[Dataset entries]
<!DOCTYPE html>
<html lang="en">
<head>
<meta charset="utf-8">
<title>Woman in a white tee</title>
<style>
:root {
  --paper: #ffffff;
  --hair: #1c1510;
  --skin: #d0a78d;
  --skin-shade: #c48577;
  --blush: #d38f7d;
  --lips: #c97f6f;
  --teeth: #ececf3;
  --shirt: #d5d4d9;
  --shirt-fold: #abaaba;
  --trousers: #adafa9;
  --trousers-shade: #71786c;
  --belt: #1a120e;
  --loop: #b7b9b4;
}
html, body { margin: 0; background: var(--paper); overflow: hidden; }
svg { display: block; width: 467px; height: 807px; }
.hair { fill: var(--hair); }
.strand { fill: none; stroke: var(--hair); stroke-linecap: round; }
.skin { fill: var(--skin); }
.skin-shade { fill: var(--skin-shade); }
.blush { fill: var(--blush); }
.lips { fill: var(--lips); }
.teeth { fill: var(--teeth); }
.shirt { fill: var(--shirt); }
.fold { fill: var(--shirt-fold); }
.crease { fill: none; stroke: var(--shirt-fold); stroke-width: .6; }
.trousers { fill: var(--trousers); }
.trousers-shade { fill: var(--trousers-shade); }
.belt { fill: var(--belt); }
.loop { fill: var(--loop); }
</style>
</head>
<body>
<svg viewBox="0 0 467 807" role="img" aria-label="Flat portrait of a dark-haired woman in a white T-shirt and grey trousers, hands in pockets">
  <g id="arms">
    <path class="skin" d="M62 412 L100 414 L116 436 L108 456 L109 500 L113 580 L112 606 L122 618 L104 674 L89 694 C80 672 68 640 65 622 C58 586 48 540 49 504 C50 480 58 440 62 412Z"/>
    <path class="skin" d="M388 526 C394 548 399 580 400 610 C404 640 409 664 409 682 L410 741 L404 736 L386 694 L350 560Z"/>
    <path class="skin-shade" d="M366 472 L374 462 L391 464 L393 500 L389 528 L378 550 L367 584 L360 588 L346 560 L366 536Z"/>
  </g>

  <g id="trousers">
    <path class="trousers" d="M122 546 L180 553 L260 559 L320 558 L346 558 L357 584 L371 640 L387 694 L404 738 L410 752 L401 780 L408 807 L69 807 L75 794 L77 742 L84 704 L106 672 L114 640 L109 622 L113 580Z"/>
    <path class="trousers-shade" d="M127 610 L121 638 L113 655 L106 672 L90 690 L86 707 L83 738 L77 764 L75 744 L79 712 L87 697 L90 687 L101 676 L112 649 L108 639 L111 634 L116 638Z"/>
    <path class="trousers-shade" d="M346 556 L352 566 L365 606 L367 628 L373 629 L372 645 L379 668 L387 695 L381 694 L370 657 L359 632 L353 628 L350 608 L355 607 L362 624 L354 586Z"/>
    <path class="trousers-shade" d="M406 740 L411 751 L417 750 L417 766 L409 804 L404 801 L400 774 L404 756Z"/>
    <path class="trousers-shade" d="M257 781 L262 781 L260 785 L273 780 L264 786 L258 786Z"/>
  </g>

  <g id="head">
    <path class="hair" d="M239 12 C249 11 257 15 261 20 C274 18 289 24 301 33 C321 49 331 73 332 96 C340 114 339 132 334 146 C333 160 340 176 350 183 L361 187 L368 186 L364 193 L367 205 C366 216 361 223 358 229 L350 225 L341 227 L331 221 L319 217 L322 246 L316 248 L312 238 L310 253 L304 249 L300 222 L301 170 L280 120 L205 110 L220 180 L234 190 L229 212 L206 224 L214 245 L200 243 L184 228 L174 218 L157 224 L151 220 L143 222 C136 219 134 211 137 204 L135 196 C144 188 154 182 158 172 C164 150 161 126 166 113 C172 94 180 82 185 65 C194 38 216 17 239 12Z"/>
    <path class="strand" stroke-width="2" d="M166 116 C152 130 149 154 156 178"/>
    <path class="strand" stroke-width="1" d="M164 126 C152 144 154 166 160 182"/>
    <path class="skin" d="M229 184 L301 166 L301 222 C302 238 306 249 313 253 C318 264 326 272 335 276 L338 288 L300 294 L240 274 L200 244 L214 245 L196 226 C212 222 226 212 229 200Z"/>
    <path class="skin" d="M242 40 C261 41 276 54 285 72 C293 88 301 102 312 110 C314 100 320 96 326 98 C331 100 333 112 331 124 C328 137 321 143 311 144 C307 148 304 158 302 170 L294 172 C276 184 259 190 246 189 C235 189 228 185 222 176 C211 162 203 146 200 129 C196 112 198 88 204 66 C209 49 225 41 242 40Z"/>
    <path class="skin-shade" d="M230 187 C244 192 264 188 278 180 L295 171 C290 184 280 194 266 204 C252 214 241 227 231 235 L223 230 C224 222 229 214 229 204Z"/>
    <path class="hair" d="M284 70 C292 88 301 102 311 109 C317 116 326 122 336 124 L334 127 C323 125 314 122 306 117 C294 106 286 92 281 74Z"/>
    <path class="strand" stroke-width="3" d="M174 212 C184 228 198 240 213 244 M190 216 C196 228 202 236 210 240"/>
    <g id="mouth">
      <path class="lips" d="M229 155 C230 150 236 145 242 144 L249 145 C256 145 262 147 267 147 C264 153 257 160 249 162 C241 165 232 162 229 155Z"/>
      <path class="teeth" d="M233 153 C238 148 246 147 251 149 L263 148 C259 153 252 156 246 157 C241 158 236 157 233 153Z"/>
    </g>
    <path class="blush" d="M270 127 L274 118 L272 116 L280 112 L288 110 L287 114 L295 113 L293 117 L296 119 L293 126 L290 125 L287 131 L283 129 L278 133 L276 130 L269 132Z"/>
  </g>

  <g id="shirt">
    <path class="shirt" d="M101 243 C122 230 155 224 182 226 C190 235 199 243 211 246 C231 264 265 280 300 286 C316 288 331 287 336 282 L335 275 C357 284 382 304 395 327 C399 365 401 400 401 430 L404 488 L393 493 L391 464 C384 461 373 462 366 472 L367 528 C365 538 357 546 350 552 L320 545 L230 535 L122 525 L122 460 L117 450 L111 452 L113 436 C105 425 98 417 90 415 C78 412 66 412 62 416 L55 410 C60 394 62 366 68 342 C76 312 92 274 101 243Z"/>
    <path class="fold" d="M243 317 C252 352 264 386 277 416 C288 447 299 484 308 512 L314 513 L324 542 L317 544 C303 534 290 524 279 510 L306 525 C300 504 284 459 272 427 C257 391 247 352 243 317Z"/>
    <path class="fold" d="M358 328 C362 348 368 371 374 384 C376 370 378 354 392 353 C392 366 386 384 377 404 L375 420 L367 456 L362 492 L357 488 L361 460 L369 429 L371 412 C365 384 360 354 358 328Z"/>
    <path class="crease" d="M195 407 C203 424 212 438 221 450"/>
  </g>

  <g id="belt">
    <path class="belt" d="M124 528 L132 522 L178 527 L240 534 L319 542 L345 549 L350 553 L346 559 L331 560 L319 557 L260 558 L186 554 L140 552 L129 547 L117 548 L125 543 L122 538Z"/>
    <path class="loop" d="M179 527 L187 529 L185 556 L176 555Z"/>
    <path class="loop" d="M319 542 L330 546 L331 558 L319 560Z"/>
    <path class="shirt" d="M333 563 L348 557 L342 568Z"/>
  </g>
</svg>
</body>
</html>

TASK ITEM: Lines holding "shirt" in the data above: copy each of them.

RESULT OF THE EXERCISE:
  --shirt: #d5d4d9;
  --shirt-fold: #abaaba;
.shirt { fill: var(--shirt); }
.fold { fill: var(--shirt-fold); }
.crease { fill: none; stroke: var(--shirt-fold); stroke-width: .6; }
<svg viewBox="0 0 467 807" role="img" aria-label="Flat portrait of a dark-haired woman in a white T-shirt and grey trousers, hands in pockets">
  <g id="shirt">
    <path class="shirt" d="M101 243 C122 230 155 224 182 226 C190 235 199 243 211 246 C231 264 265 280 300 286 C316 288 331 287 336 282 L335 275 C357 284 382 304 395 327 C399 365 401 400 401 430 L404 488 L393 493 L391 464 C384 461 373 462 366 472 L367 528 C365 538 357 546 350 552 L320 545 L230 535 L122 525 L122 460 L117 450 L111 452 L113 436 C105 425 98 417 90 415 C78 412 66 412 62 416 L55 410 C60 394 62 366 68 342 C76 312 92 274 101 243Z"/>
    <path class="shirt" d="M333 563 L348 557 L342 568Z"/>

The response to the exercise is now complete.